- WORK ORDER
Your reply is to be the lines below, exactly as written, with images omitted.

[Opening SOURCE MATERIAL section]

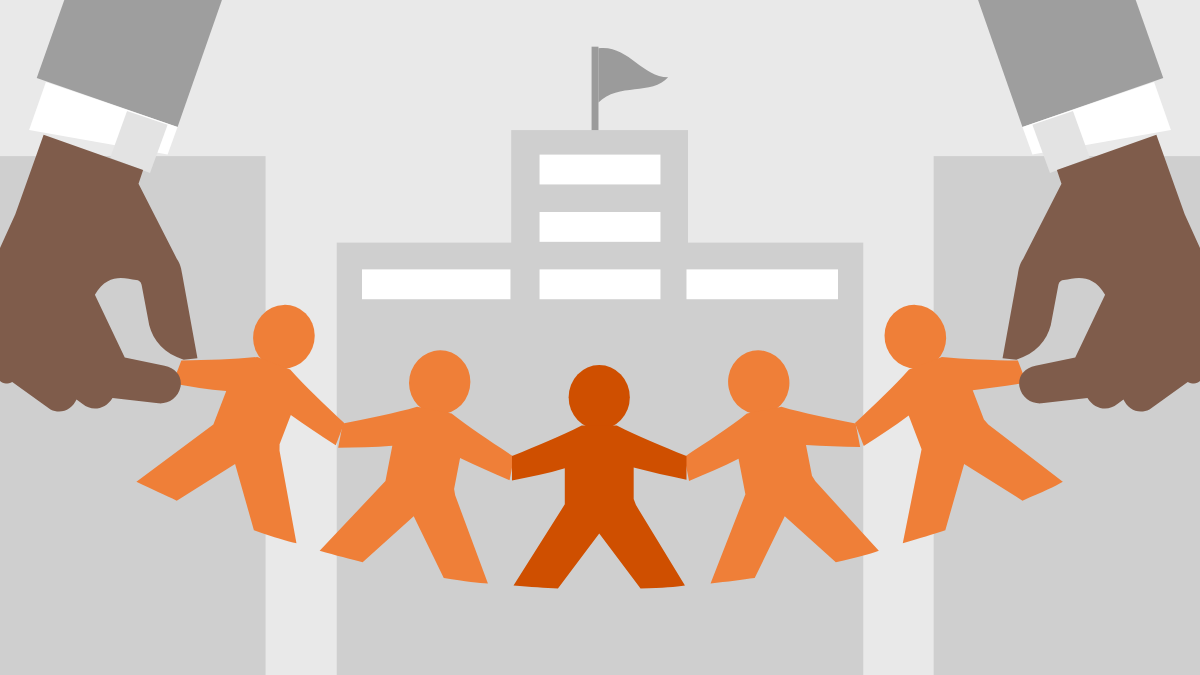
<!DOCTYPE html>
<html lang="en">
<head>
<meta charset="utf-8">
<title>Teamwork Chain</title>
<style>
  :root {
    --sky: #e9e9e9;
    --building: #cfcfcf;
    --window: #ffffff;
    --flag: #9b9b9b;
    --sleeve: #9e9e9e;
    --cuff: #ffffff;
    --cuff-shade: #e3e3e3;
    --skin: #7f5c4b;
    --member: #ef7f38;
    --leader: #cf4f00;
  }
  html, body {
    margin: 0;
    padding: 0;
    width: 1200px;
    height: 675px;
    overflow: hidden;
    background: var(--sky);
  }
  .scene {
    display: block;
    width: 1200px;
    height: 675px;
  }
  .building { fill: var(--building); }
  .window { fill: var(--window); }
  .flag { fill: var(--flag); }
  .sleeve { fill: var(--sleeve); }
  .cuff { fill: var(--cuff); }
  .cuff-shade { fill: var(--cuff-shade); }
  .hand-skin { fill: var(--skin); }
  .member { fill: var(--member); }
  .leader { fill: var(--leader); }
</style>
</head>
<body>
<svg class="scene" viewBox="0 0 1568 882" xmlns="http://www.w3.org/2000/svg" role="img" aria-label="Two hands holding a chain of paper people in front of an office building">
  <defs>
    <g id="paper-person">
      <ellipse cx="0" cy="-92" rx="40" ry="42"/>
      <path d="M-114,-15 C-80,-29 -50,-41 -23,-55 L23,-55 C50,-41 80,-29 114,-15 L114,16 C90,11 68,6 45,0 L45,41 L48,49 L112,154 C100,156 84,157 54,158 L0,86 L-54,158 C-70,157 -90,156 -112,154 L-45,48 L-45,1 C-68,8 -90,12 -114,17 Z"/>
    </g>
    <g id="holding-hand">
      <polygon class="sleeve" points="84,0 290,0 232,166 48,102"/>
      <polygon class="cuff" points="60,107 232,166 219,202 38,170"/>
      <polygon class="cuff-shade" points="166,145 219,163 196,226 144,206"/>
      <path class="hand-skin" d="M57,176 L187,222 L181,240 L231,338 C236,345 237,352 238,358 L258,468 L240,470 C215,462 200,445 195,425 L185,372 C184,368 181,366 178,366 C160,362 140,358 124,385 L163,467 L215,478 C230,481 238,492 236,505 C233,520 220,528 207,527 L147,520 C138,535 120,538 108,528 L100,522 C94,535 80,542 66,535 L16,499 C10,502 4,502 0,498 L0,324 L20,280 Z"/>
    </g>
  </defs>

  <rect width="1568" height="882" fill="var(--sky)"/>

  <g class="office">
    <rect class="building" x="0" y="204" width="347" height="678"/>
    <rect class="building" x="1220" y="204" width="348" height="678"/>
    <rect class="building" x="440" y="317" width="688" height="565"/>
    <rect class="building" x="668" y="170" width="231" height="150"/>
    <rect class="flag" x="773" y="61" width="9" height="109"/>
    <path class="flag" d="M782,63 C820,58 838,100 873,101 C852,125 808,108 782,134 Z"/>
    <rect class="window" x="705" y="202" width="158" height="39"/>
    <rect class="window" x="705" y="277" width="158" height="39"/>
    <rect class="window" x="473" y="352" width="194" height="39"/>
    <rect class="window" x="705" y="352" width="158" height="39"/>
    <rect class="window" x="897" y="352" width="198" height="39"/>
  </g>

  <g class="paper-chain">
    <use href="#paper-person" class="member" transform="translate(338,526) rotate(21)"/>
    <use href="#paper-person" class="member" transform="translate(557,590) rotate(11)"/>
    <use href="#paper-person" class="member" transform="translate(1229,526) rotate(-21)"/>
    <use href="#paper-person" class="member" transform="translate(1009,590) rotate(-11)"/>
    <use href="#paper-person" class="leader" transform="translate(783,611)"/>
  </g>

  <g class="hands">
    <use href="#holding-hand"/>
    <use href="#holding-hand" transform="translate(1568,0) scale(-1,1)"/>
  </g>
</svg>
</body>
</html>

[Closing SOURCE MATERIAL section]

- RESPONSE TO THE EXERCISE
<!DOCTYPE html>
<html lang="en">
<head>
<meta charset="utf-8">
<title>Teamwork Chain</title>
<style>
  :root {
    --sky: #e9e9e9;
    --building: #cfcfcf;
    --window: #ffffff;
    --flag: #9b9b9b;
    --sleeve: #9e9e9e;
    --cuff: #ffffff;
    --cuff-shade: #e3e3e3;
    --skin: #7f5c4b;
    --member: #ef7f38;
    --leader: #cf4f00;
  }
  html, body {
    margin: 0;
    padding: 0;
    width: 1200px;
    height: 675px;
    overflow: hidden;
    background: var(--sky);
  }
  .scene {
    display: block;
    width: 1200px;
    height: 675px;
  }
  .building { fill: var(--building); }
  .window { fill: var(--window); }
  .flag { fill: var(--flag); }
  .sleeve { fill: var(--sleeve); }
  .cuff { fill: var(--cuff); }
  .cuff-shade { fill: var(--cuff-shade); }
  .hand-skin { fill: var(--skin); }
  .member { fill: var(--member); }
  .leader { fill: var(--leader); }
</style>
</head>
<body>
<svg class="scene" viewBox="0 0 1568 882" xmlns="http://www.w3.org/2000/svg" role="img" aria-label="Two hands holding a chain of paper people in front of an office building">
  <defs>
    <g id="paper-person">
      <ellipse cx="0" cy="-92" rx="40" ry="42"/>
      <path d="M-114,-15 C-80,-29 -50,-41 -23,-55 L23,-55 C50,-41 80,-29 114,-15 L114,16 C90,11 68,6 45,0 L45,41 L48,49 L112,154 C100,156 84,157 54,158 L0,86 L-54,158 C-70,157 -90,156 -112,154 L-45,48 L-45,1 C-68,8 -90,12 -114,17 Z"/>
    </g>
    <g id="holding-hand">
      <polygon class="sleeve" points="84,0 290,0 232,166 48,102"/>
      <polygon class="cuff" points="60,107 232,166 219,202 38,170"/>
      <polygon class="cuff-shade" points="166,145 219,163 196,226 144,206"/>
      <path class="hand-skin" d="M57,176 L187,222 L181,240 L231,338 C236,345 237,352 238,358 L258,468 L240,470 C215,462 200,445 195,425 L185,372 C184,368 181,366 178,366 C160,362 140,358 124,385 L163,467 L215,478 C230,481 238,492 236,505 C233,520 220,528 207,527 L147,520 C138,535 120,538 108,528 L100,522 C94,535 80,542 66,535 L16,499 C10,502 4,502 0,498 L0,324 L20,280 Z"/>
    </g>
  </defs>

  <rect width="1568" height="882" fill="var(--sky)"/>

  <g class="office">
    <rect class="building" x="0" y="204" width="347" height="678"/>
    <rect class="building" x="1220" y="204" width="348" height="678"/>
    <rect class="building" x="440" y="317" width="688" height="565"/>
    <rect class="building" x="668" y="170" width="231" height="150"/>
    <rect class="flag" x="773" y="61" width="9" height="109"/>
    <path class="flag" d="M782,63 C820,58 838,100 873,101 C852,125 808,108 782,134 Z"/>
    <rect class="window" x="705" y="202" width="158" height="39"/>
    <rect class="window" x="705" y="277" width="158" height="39"/>
    <rect class="window" x="473" y="352" width="194" height="39"/>
    <rect class="window" x="705" y="352" width="158" height="39"/>
    <rect class="window" x="897" y="352" width="198" height="39"/>
  </g>

  <g class="paper-chain">
    <use href="#paper-person" class="member" transform="translate(338,526) rotate(21)"/>
    <use href="#paper-person" class="member" transform="translate(557,590) rotate(11)"/>
    <use href="#paper-person" class="member" transform="translate(1229,526) rotate(-21)"/>
    <use href="#paper-person" class="member" transform="translate(1009,590) rotate(-11)"/>
    <use href="#paper-person" class="leader" transform="translate(783,611)"/>
  </g>

  <g class="hands">
    <use href="#holding-hand"/>
    <use href="#holding-hand" transform="translate(1568,0) scale(-1,1)"/>
  </g>
</svg>
</body>
</html>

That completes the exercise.